Exercise objective: Taking the listing below, restate word for word each line from the line with "--iris: #38203f;" to the line with "226C66 172 92", ends included, and stop there.

--- START ---

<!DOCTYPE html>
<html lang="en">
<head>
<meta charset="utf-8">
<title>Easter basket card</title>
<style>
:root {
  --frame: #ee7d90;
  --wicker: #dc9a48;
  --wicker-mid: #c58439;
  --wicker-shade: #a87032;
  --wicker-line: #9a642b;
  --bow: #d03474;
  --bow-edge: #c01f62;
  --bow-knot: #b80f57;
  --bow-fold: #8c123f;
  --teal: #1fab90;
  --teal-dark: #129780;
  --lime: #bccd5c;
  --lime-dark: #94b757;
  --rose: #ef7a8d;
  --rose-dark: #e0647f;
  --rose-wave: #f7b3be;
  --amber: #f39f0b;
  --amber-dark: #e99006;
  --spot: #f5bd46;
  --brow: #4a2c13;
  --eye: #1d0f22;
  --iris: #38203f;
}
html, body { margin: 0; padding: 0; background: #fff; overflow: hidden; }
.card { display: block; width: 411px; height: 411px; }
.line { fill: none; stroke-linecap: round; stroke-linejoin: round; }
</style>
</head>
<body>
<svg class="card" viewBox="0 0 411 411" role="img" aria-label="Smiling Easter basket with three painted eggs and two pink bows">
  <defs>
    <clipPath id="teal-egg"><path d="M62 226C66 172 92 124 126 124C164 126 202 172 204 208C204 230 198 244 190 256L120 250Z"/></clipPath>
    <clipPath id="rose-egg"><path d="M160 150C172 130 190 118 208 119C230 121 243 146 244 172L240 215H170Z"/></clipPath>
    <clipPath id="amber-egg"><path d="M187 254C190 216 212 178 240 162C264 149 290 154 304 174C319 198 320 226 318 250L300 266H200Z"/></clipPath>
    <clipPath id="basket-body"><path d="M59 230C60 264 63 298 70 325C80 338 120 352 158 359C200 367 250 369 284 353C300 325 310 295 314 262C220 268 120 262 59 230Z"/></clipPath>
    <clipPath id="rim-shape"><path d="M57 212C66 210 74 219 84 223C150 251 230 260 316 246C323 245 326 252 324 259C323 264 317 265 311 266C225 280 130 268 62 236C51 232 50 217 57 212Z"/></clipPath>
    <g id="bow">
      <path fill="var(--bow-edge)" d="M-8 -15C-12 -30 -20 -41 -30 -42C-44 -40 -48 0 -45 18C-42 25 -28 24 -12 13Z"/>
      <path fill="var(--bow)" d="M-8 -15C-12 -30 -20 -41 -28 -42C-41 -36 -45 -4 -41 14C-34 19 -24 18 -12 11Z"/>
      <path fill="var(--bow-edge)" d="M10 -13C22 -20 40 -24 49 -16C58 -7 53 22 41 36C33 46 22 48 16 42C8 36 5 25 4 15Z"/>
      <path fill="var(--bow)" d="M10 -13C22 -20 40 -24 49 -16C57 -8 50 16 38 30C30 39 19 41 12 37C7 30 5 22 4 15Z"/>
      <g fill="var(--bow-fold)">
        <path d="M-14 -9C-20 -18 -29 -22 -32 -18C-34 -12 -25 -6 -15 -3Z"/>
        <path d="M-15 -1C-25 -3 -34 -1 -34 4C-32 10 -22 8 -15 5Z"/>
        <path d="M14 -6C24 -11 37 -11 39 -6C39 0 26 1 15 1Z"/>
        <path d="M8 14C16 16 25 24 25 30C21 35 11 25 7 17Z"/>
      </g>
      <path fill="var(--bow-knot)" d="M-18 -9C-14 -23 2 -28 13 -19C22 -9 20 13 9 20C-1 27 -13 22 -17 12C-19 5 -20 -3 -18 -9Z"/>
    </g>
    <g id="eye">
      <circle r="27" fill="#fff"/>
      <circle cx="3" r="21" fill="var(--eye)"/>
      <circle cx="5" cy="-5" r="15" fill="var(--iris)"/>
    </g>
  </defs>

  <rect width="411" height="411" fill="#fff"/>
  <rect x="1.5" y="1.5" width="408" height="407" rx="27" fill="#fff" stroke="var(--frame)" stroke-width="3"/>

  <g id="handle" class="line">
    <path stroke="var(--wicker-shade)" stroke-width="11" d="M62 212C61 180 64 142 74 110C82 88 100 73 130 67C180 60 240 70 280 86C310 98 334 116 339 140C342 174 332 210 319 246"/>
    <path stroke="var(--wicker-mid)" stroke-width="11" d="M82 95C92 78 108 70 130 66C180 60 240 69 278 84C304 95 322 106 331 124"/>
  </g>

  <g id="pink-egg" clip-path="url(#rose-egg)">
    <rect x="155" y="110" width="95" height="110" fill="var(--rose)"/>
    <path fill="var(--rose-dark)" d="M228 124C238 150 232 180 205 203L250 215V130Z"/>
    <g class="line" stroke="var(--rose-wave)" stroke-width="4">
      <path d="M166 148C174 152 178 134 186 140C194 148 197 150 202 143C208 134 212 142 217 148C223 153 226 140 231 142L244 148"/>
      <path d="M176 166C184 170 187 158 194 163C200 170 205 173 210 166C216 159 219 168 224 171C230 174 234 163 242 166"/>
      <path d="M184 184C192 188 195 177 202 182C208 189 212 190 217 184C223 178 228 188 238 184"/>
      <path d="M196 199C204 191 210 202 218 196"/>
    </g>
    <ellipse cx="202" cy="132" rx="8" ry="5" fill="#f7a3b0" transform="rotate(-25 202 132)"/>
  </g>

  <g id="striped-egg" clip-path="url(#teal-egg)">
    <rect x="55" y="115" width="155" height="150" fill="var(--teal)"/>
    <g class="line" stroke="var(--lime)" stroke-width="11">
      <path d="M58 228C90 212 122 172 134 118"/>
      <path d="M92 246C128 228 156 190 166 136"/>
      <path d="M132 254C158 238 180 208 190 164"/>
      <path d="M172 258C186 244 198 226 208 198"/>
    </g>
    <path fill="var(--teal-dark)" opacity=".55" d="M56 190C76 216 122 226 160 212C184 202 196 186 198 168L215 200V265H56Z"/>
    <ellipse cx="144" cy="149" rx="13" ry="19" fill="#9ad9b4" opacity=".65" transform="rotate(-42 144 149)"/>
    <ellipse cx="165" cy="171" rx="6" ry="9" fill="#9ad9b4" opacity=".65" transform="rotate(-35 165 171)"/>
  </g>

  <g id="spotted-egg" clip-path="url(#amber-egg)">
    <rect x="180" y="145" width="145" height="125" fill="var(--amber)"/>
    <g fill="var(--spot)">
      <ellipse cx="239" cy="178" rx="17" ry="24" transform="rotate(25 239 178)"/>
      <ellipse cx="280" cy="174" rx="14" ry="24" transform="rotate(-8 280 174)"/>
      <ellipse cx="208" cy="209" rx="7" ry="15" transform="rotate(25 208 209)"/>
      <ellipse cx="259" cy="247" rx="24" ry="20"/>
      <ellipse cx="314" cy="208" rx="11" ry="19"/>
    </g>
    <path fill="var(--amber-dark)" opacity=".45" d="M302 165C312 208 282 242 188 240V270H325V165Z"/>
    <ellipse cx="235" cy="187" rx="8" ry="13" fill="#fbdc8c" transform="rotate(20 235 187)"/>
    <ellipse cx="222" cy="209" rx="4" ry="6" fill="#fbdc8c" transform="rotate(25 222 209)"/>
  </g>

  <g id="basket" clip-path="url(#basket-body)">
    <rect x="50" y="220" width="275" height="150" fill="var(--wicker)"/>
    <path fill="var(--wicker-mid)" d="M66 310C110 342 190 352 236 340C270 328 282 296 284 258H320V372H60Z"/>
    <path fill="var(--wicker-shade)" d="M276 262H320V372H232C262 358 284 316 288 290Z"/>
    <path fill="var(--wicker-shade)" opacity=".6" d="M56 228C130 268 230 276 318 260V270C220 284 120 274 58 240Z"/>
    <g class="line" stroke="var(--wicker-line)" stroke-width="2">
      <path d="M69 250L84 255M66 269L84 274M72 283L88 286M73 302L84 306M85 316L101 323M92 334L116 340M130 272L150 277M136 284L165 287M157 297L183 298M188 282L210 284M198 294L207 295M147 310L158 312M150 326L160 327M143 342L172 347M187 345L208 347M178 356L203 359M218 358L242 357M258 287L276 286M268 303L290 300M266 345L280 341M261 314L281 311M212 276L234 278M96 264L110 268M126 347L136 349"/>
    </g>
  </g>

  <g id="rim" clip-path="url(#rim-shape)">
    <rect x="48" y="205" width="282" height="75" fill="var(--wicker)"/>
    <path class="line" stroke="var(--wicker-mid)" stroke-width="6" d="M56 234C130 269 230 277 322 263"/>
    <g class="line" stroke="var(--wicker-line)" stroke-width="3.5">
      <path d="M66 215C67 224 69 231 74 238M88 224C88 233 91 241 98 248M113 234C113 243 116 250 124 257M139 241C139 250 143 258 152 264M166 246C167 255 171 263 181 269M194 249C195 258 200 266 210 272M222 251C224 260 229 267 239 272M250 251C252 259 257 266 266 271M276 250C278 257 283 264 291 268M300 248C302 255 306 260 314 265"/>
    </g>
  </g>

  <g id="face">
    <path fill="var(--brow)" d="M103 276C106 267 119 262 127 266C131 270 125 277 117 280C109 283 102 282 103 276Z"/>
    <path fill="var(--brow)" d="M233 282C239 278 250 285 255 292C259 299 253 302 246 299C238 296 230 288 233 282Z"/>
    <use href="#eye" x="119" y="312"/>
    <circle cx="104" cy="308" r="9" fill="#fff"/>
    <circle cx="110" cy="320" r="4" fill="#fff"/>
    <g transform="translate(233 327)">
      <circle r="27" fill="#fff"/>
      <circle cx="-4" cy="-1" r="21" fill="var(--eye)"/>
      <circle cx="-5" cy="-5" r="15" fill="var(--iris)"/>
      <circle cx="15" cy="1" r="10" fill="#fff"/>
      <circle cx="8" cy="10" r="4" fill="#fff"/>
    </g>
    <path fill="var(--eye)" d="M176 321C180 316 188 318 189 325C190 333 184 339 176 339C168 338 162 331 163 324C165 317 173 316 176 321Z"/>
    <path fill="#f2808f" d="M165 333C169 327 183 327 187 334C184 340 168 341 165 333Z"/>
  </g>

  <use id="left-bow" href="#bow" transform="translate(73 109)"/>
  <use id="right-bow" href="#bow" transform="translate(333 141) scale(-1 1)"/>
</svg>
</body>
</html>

--- END ---

Your response:
  --iris: #38203f;
}
html, body { margin: 0; padding: 0; background: #fff; overflow: hidden; }
.card { display: block; width: 411px; height: 411px; }
.line { fill: none; stroke-linecap: round; stroke-linejoin: round; }
</style>
</head>
<body>
<svg class="card" viewBox="0 0 411 411" role="img" aria-label="Smiling Easter basket with three painted eggs and two pink bows">
  <defs>
    <clipPath id="teal-egg"><path d="M62 226C66 172 92 124 126 124C164 126 202 172 204 208C204 230 198 244 190 256L120 250Z"/></clipPath>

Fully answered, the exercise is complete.